Set in both India and America, ‘The Lowland’, is Lahiri`s first full-length novel since the award-winning ‘The Namesake.’
The book, published by Random House India, will be launched on September 24.
"The Lowland" is about the lives of brothers Subhash and Udayan.
Born just 15 months apart, they are inseparable and are often mistaken for each other in the Kolkata neighbourhood where they grow up.
But they are opposites, with gravely different futures ahead. It is the 1960s, and the charismatic and impulsive Udayan finds himself drawn to the Naxalite movement.
Subhash, the dutiful son, does not share his brother`s political passion; he leaves home to pursue a life of scientific research in a quiet, coastal corner of America.
But when Subhash learns what has happened to his brother in the lowland outside their family`s home, he goes back to India, hoping to pick up the pieces of a shattered family, and to heal the wounds Udayan left behind - including those seared in the heart of his brother`s wife.
Says Meru Gokhale, editorial director of Vintage Books, Random House India, "It`s moving, intelligent, heartbreaking and has an emotional sweep that carries you between continents and decades.
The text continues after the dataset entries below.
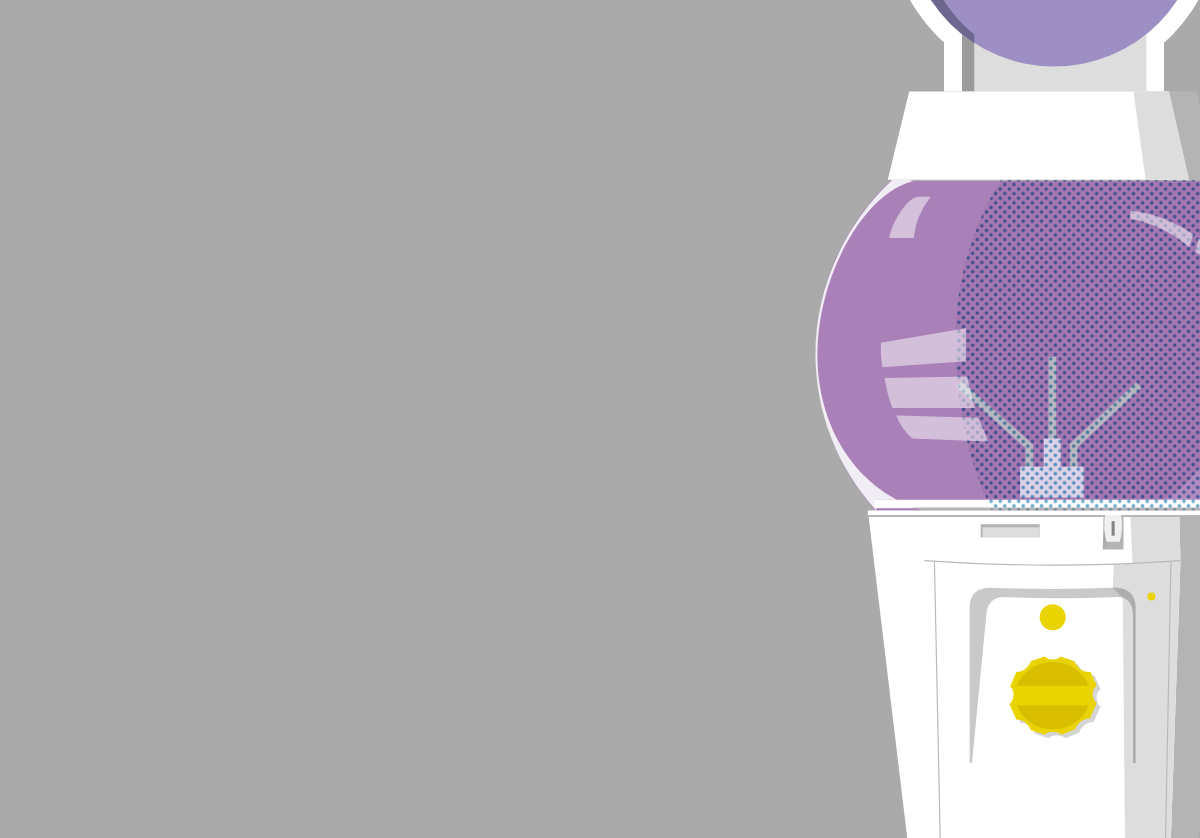
<!DOCTYPE html>
<html lang="en">
<head>
<meta charset="utf-8">
<title>Vending globe</title>
<style>
:root {
  --backdrop: #aaaaaa;
  --white: #ffffff;
  --shade: #dddddd;
  --shadow: #b4b4b4;
  --recess: #c9c9c9;
  --recess-dark: #adadad;
  --sign: #9d8ec3;
  --sign-dark: #6d668f;
  --globe: #aa80b8;
  --globe-deep: #a678b1;
  --rim: #f1edf5;
  --dot: #66abd0;
  --pipe: #bab6c2;
  --pedestal: #dcd3e8;
  --yellow: #e9d300;
  --yellow-dark: #d9be00;
}
* { margin: 0; padding: 0; box-sizing: border-box; }
html, body { width: 1200px; height: 838px; overflow: hidden; background: var(--backdrop); }
.artwork { display: block; width: 1200px; height: 838px; isolation: isolate; }
.white { fill: var(--white); }
.shade { fill: var(--shade); }
.shadow { fill: var(--shadow); }
.halftone { fill: url(#dots); mix-blend-mode: multiply; }
.highlights { fill: var(--white); opacity: .5; }
.seams { fill: none; stroke: #b8b8b8; stroke-width: 1.5; }
.pipes { fill: none; stroke: var(--pipe); stroke-width: 10; stroke-linejoin: miter; }
.yellow { fill: var(--yellow); }
</style>
</head>
<body>
<svg class="artwork" viewBox="0 0 1568 1095" preserveAspectRatio="none" role="img" aria-label="White and purple vending machine with a glass globe and a yellow knob">
  <defs>
    <pattern id="dots" x="1250" y="238" width="12" height="12" patternUnits="userSpaceOnUse">
      <g fill="var(--dot)">
        <circle cx="3" cy="3" r="2.35"/>
        <circle cx="9" cy="9" r="2.35"/>
      </g>
    </pattern>
    <clipPath id="sign-face"><circle cx="1377.5" cy="-105.5" r="192.5"/></clipPath>
    <clipPath id="globe-window"><rect x="1050" y="235" width="518" height="432"/></clipPath>
    <path id="halftone-area" d="M1308 235C1268 300 1249 370 1249 440C1249 525 1263 600 1296 667H1568V235Z"/>
    <path id="recess-shape" d="M1267 997V793C1267 776 1278 768 1293 768Q1375 771 1456 768C1474 767 1484 778 1484 794V997H1480.500V802C1480 789 1474 780 1460 780Q1375 783.500 1312 780C1297 780 1290 789 1289 802L1270 997Z"/>
    <path id="knob-outline" d="M1365 858C1370 863 1381 863 1386 858L1404 864C1407 872 1415 879 1425 878L1433 896C1426 901 1426 913 1433 919L1424 939C1415 939 1408 945 1405 953L1387 960C1381 955 1371 955 1365 960L1347 954C1344 946 1338 940 1328 940L1319 920C1326 914 1326 902 1320 897L1328 878C1337 878 1344 872 1347 864Z"/>
    <clipPath id="recess-clip"><use href="#recess-shape"/></clipPath>
  </defs>

  <rect width="1568" height="1095" fill="var(--backdrop)"/>

  <g id="sign">
    <circle class="white" cx="1377.500" cy="-105.500" r="216"/>
    <rect class="white" x="1233.500" y="50" width="287.500" height="69.500"/>
    <rect x="1257" y="40" width="17" height="79.500" fill="#9b9b9b"/>
    <rect class="shade" x="1273" y="40" width="225" height="79.500"/>
    <circle cx="1377.500" cy="-105.500" r="192.500" fill="var(--sign)"/>
    <path clip-path="url(#sign-face)" fill="var(--sign-dark)" d="M1180 0H1233Q1248 25 1273 45V80H1180Z"/>
  </g>

  <g id="globe" clip-path="url(#globe-window)">
    <circle cx="1376" cy="462" r="310" fill="var(--globe)"/>
    <rect x="1376" y="235" width="192" height="432" fill="var(--globe)"/>
    <path fill="var(--rim)" d="M1166 235C1105 292 1065.500 375 1065.500 462C1065.500 540 1095 612 1145 667V653H1172C1118 625 1068 560 1068 462C1069 350 1140 235 1208 235Z"/>
    <use href="#halftone-area" fill="var(--globe-deep)"/>
    <path fill="#b28bc0" d="M1568 610Q1548 638 1520 653H1568Z"/>
    <g id="dispenser">
      <path class="pipes" d="M1375 466V575M1345 611V583L1253 502M1403 611V582L1488 503"/>
      <path fill="var(--pedestal)" d="M1333 610H1364V573H1386V610H1416V650H1333Z"/>
    </g>
    <rect class="white" x="1143" y="653" width="425" height="11"/>
    <path class="shadow" d="M1193 663H1568V666.500H1205Z"/>
    <path class="shadow" d="M1190 235H1568V236.500H1190Z"/>
    <use class="halftone" href="#halftone-area"/>
    <g class="highlights">
      <path d="M1199 257H1216Q1196 283 1194 311H1162C1165 291 1184 260 1199 257Z"/>
      <path d="M1151 448L1262 429V472L1153 480Q1150 464 1151 448Z"/>
      <path d="M1156 494L1264 492Q1268 515 1274 533H1166Q1159 515 1156 494Z"/>
      <path d="M1171 543L1278 546Q1286 562 1291 577L1192 573Q1179 562 1171 543Z"/>
      <path d="M1478 275Q1520 280 1559 306L1554 323Q1518 293 1476 286Z"/>
      <path d="M1566 312L1568 313V333L1562 329Z"/>
    </g>
  </g>

  <g id="cap">
    <path class="white" d="M1188 119.500H1527L1554 235H1160Z"/>
    <path class="shade" d="M1481 119.500H1528L1554 235H1497Z"/>
    <path class="shadow" d="M1528 119.500H1563L1568 140V235H1554Z"/>
  </g>

  <g id="body">
    <path class="shadow" d="M1541 674H1568V1085L1566 1095H1529L1542 733Z"/>
    <path class="white" d="M1135 675H1541L1542.500 733L1530 1095H1185.500Z"/>
    <path class="shade" d="M1477 675H1541L1542.500 733L1480 737Z"/>
    <path class="shade" d="M1455.500 738L1542.500 733L1530 1095H1470L1467 781L1454 768Z"/>
    <rect class="white" x="1134" y="667" width="434" height="7"/>
    <rect class="shadow" x="1134" y="673" width="434" height="2.500"/>
    <g id="slot">
      <rect class="shadow" x="1281.500" y="685" width="77" height="17"/>
      <rect class="shade" x="1284" y="689" width="74.500" height="13"/>
    </g>
    <g id="lock">
      <path class="shadow" d="M1442 675H1468V718H1441Z"/>
      <path fill="#9f9f9f" d="M1441 718L1447 708L1444 690L1442 700Z" opacity=".5"/>
      <path fill="#f0f0f0" d="M1444 673H1465Q1468 692 1463 708H1446Q1441 692 1444 673Z"/>
      <rect x="1452.500" y="681" width="4" height="19" fill="#858585"/>
    </g>
    <path class="seams" d="M1208 732.500Q1375 744.500 1542.500 732.500M1221 734L1228.500 1095M1530 734L1523 1095"/>
    <g id="recess">
      <use href="#recess-shape" fill="var(--recess)"/>
      <path clip-path="url(#recess-clip)" fill="var(--recess-dark)" d="M1453 767H1490V1000H1470L1467 781Z"/>
    </g>
  </g>

  <g id="controls">
    <circle class="yellow" cx="1375.500" cy="806.500" r="17"/>
    <circle class="yellow" cx="1504.500" cy="779.500" r="5.200"/>
    <use href="#knob-outline" x="5" y="4.500" fill="#d4d4d4"/>
    <use class="yellow" href="#knob-outline"/>
    <path fill="var(--yellow-dark)" d="M1329 896A49 44 0 0 1 1422.500 896ZM1329 922A49 44 0 0 0 1422.500 922Z"/>
  </g>
</svg>
</body>
</html>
Her descriptive writing is sublime.
"Jhumpa is one of the great literary voices of our time, and `The Lowland` will be hailed as her finest book yet. She has a uniquely successful ability to reach readers, and to appeal to both the head and the heart."
Lahiri`s debut collection of stories "Interpreter of Maladies" was awarded the Pulitzer Prize, the PEN/Hemingway Award and the New Yorker Debut of the Year.
Her first novel, "The Namesake", was a New York Times Notable Book, a Los Angeles Times Book Prize finalist and was made into a major motion picture. Her second collection, "Unaccustomed Earth", was the winner of the Frank O`Connor International Short Story Award and a Commonwealth Writers` Prize.